The Miami Dolphins were 0-7. Despair had long since set in.
No team in NFL history had ever rallied from such a dreadful start to the regular season to make the playoffs. It simply wasn’t going to happen.
It was a familiar story. The Dolphins didn’t make the playoffs the prior season either. Or the season before that. In fact, they had only made the playoffs once in the previous ten years. After a decade of failure from which to rebuild, the Dolphins were still among the worst teams in football.
Andrew Luck, then finishing out a record-shattering college career at Stanford, was widely considered the ultimate prize in the next NFL draft. He was the most highly rated quarterback to come out of college since Peyton Manning. A can’t miss prospect. A sure thing.

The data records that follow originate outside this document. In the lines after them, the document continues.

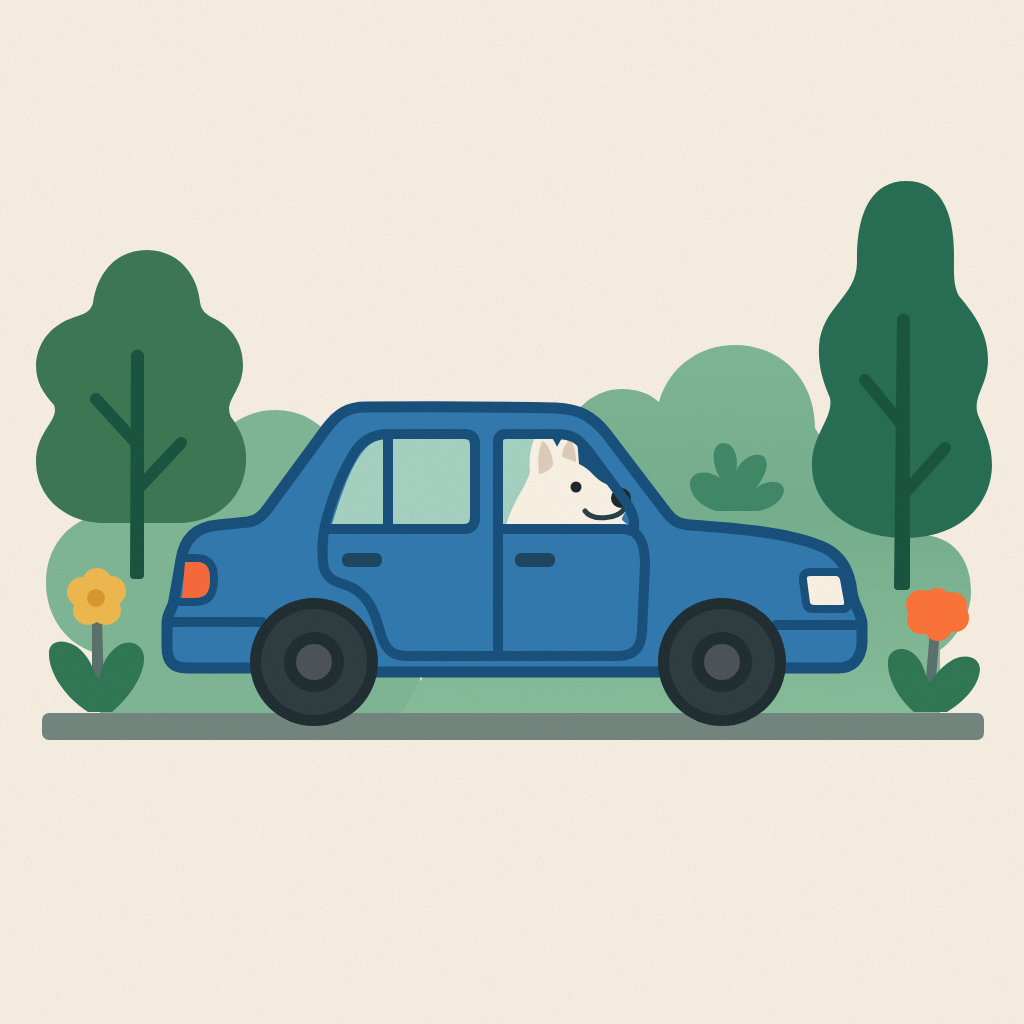
<!DOCTYPE html>
<html lang="en">
<head>
<meta charset="utf-8">
<title>Dog on a drive</title>
<style>
:root {
  --paper: #f5ede0;
  --bush: #7eb594;
  --bush-deep: #3f8767;
  --tree-left: #3b7652;
  --tree-right: #266d54;
  --trunk: #18543f;
  --leaf: #2f7655;
  --stem: #59706b;
  --road: #72857e;
  --body: #3078ae;
  --outline: #174f7b;
  --glass: #a3d0c0;
  --dark-line: #1d4560;
  --tyre: #1f2d32;
  --tyre-face: #2e3c41;
  --hub: #4b5256;
  --fur: #f8f0e2;
  --ear: #dccbb8;
  --ink: #1c272c;
  --yellow: #edb74e;
  --yellow-deep: #d9962f;
  --orange: #fb7239;
  --tail-light: #f7683c;
}
html, body { margin: 0; padding: 0; background: var(--paper); overflow: hidden; }
svg { display: block; width: 1024px; height: 1024px; }
.paper { fill: var(--paper); }
.bush { fill: var(--bush); }
.bush-sprig { fill: var(--bush-deep); }
.road { fill: var(--road); }
.branch { fill: none; stroke: var(--trunk); stroke-width: 12; stroke-linecap: round; stroke-linejoin: round; }
.trunk { fill: var(--trunk); }
.leaf { fill: var(--leaf); }
.stem { fill: var(--stem); }
.body { fill: var(--body); stroke: var(--outline); stroke-width: 11; stroke-linejoin: round; }
.seam { fill: none; stroke: var(--outline); stroke-width: 10; stroke-linecap: round; stroke-linejoin: round; }
.glass { fill: var(--glass); }
.handle { fill: var(--dark-line); }
.fur { fill: var(--fur); }
.ear { fill: var(--ear); }
.ink { fill: var(--ink); }
</style>
</head>
<body>
<svg viewBox="0 0 1024 1024" role="img" aria-label="A white dog looks out of the window of a blue car driving past trees and flowers">
  <defs>
    <filter id="grain" x="0" y="0" width="100%" height="100%">
      <feTurbulence type="fractalNoise" baseFrequency="0.5" numOctaves="3" seed="8"/>
      <feColorMatrix values="0 0 0 0 0.25  0 0 0 0 0.2  0 0 0 0 0.12  0.5 0 0 0 -0.18"/>
    </filter>
    <g id="wheel">
      <circle r="64" fill="var(--tyre)"/>
      <circle r="53" fill="var(--tyre-face)"/>
      <circle r="30" fill="var(--tyre)"/>
      <circle r="18" fill="var(--hub)"/>
    </g>
    <linearGradient id="bush-shade" x1="0" y1="0" x2="0" y2="1">
      <stop offset="0" stop-color="#7db593"/>
      <stop offset="0.45" stop-color="#75ae8d"/>
      <stop offset="1" stop-color="#86bc99"/>
    </linearGradient>
  </defs>

  <rect class="paper" width="1024" height="1024"/>

  <g id="bushes">
    <path class="bush" d="M100 716 V654 C66 646 46 616 46 583 C46 548 66 522 100 514 L200 470 C214 432 242 410 275 410 C300 410 319 421 333 440 L420 520 V716 Z"/>
    <path fill="url(#bush-shade)" d="M400 716 L560 440 C574 406 596 389 622 389 C638 389 650 394 659 402 C669 367 699 345 735 345 C781 345 815 380 815 428 L880 535 H920 C952 535 971 558 971 592 C971 616 955 640 940 650 V716 Z"/>
    <path class="bush-sprig" d="M716 511 C702 507 690 496 690 484 C691 470 708 470 720 478 C711 463 711 444 723 443 C735 443 739 458 736 471 C742 458 754 452 763 456 C771 463 765 476 756 488 C768 479 783 480 784 490 C783 502 769 509 758 511 Z"/>
  </g>

  <g id="tree-left">
    <path fill="var(--tree-left)" d="M93 303 C98 270 118 250 147 250 C176 250 197 272 200 302 C201 311 207 315 215 319 C233 328 243 345 243 365 C243 392 223 400 231 417 C242 432 247 445 246 463 C244 499 216 523 178 523 H104 C65 523 36 497 36 461 C36 431 60 420 54 405 C43 393 36 382 36 365 C37 341 53 323 78 316 C87 313 91 310 93 303 Z"/>
    <path class="trunk" d="M131 356 a6.500 6.500 0 0 1 13 0 V575 q0 4 -4 4 H134 q-4 0 -4 -4 Z"/>
    <path class="branch" d="M96 399 L137 444 M181 443 L137 490"/>
  </g>

  <g id="tree-right">
    <path fill="var(--tree-right)" d="M857 263 C856 212 872 181 906 181 C940 181 954 211 954 254 C954 274 953 285 959 296 C975 315 988 333 988 360 C988 385 972 397 978 415 C986 434 992 445 992 466 C991 508 956 538 905 538 C853 538 812 508 812 466 C811 435 834 418 830 398 C823 381 818 367 819 346 C822 306 856 298 857 263 Z"/>
    <path class="trunk" d="M897 320 a6.500 6.500 0 0 1 13 0 V586 q0 4 -4 4 H898 q-4 0 -4 -4 Z"/>
    <path class="branch" d="M865 380 L903 426 M945 448 L903 495"/>
  </g>

  <rect id="road" class="road" x="42" y="713" width="942" height="27" rx="7"/>

  <g id="flower-left">
    <path class="stem" d="M92 618 H102 L104 690 H92 Z"/>
    <path class="leaf" d="M88 712 C61 694 48 669 49 652 C50 637 73 638 86 656 C94 666 94 676 99 679 C102 669 103 659 114 649 C127 637 143 643 144 657 C145 674 130 697 112 712 Z"/>
    <g fill="var(--yellow)">
      <circle cx="97" cy="583" r="15"/>
      <circle cx="111" cy="591" r="15"/>
      <circle cx="106" cy="610" r="15"/>
      <circle cx="88" cy="610" r="15"/>
      <circle cx="82" cy="592" r="15"/>
    </g>
    <circle cx="96" cy="598" r="9" fill="var(--yellow-deep)"/>
  </g>

  <g id="flower-right">
    <path class="stem" d="M930 630 H940 L935 690 H925 Z"/>
    <path class="leaf" d="M914 712 C898 698 887 678 888 661 C889 647 907 645 917 657 C926 667 925 679 930 682 C936 674 943 665 954 659 C968 653 980 658 980 670 C978 688 963 702 947 712 Z"/>
    <g fill="var(--orange)">
      <circle cx="937" cy="603" r="15"/>
      <circle cx="953" cy="606" r="14"/>
      <circle cx="955" cy="618" r="14"/>
      <circle cx="938" cy="627" r="14"/>
      <circle cx="921" cy="620" r="14"/>
      <circle cx="921" cy="605" r="15"/>
    </g>
  </g>

  <g id="car">
    <path class="body" d="M167 624 C167 612 173 609 174 600 L181 560 C184 539 196 527 218 525 L248 522 C259 520 264 514 271 504 L326 429 C338 413 348 407 366 407 Q466 406 556 408 C579 409 592 416 606 433 L667 513 C673 521 679 524 690 525 C748 529 795 534 825 548 C843 557 850 573 852 592 C853 604 861 611 862 624 V643 C861 660 852 668 838 668 H780 L660 672 H372 L250 668 H187 C173 668 167 661 167 647 Z"/>
    <path class="seam" d="M170 622 H262 M776 625 H861"/>

    <g id="windows">
      <path class="glass" d="M332 524 C343 488 353 462 365 449 Q373 440 384 439 V524 Z"/>
      <path class="glass" d="M393 439 H465 Q470 439 470 445 V518 Q470 524 464 524 H393 Z"/>
      <path class="glass" d="M503 439 H560 L620 524 H503 Z"/>
      <path fill="var(--outline)" d="M548 434 C572 433 582 442 591 455 L624 500 L600 500 L556 445 Z"/>
    </g>

    <g id="dog">
      <path class="fur" d="M506 525 C514 499 526 487 530 472 C528 454 533 436 540 431 C548 429 553 438 557 447 C562 437 567 431 572 432 C578 437 578 451 579 464 C590 469 594 477 602 482 L622 492 L626 508 C626 514 621 517 622 520 L628 525 Z"/>
      <path class="ear" d="M539 474 C537 460 539 445 543 441 C548 444 553 455 553 465 C550 470 545 473 539 474 Z"/>
      <path class="ear" d="M562 457 C562 449 567 441 570 440 C574 443 576 454 576 462 Z"/>
      <circle class="ink" cx="576" cy="487" r="5.500"/>
      <ellipse class="ink" cx="621" cy="498" rx="10" ry="10"/>
      <path d="M585 511 C592 521 617 520 625 508" fill="none" stroke="#263f49" stroke-width="5" stroke-linecap="round"/>
    </g>

    <g id="doors">
      <path class="seam" d="M327 529 H464 Q475 529 475 518 V444 Q475 434 465 434 H388 C372 434 361 441 353 455 C338 480 331 502 325 525 C322 540 322 548 323 562 C324 576 332 581 343 584 C371 592 376 618 381 635 C386 650 392 656 408 656 H618 C634 656 641 648 642 632 L645 565 C645 544 640 530 624 529 H498"/>
      <path class="seam" d="M388 436 V527"/>
      <path class="seam" d="M498 652 V442 Q498 434 506 434 H556 C574 434 580 440 590 453 L626 502 C632 511 635 520 634 528"/>
      <rect class="handle" x="342" y="553" width="40" height="14" rx="6"/>
      <rect class="handle" x="515" y="553" width="40" height="14" rx="6"/>
    </g>

    <g id="lights" stroke="var(--outline)" stroke-width="8" stroke-linejoin="round">
      <path fill="none" d="M181 558 H196 C209 558 214 565 214 578 C214 595 209 602 195 602 H177"/>
      <path stroke="none" fill="var(--tail-light)" d="M185 562 H197 C207 562 210 569 210 579 C210 592 206 598 194 598 H182 Z"/>
      <path fill="var(--fur)" d="M811 572 H836 Q842 572 844 579 L848 601 Q849 609 842 609 H814 Q807 609 806 603 L803 580 Q802 572 811 572 Z"/>
    </g>

    <use href="#wheel" x="314" y="662"/>
    <use href="#wheel" x="722" y="662"/>
  </g>

  <rect id="paper-grain" width="1024" height="1024" filter="url(#grain)" opacity="0.25"/>
</svg>
</body>
</html>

A small group of frustrated Dolphins fans connected the dots and began endorsing a radical concept: Why not tank the rest of the 2011 season to ensure they get him?
The “Suck for Luck” campaign quickly took off by word of mouth. The “Miami Dolphins Suck For Luck” movement took off on Facebook. The #suck4luck movement exploded on Twitter. Signs were made. T-shirts were printed.
Eventually, just about all of South Florida embraced the concept.
Fans started actively rooting against the team so that it could land their prized quarterback with the No. 1 overall pick. ESPN draft guru Mel Kiper said it best, saying that if he were a Dolfan, he would be “celebrating losses as a victory.”
Even Dolphins owner Stephen Ross embraced the concept. Ross told his friends he would be willing to deal with short-term losses if the end result would be the franchise quarterback he so desperately wanted. Read more…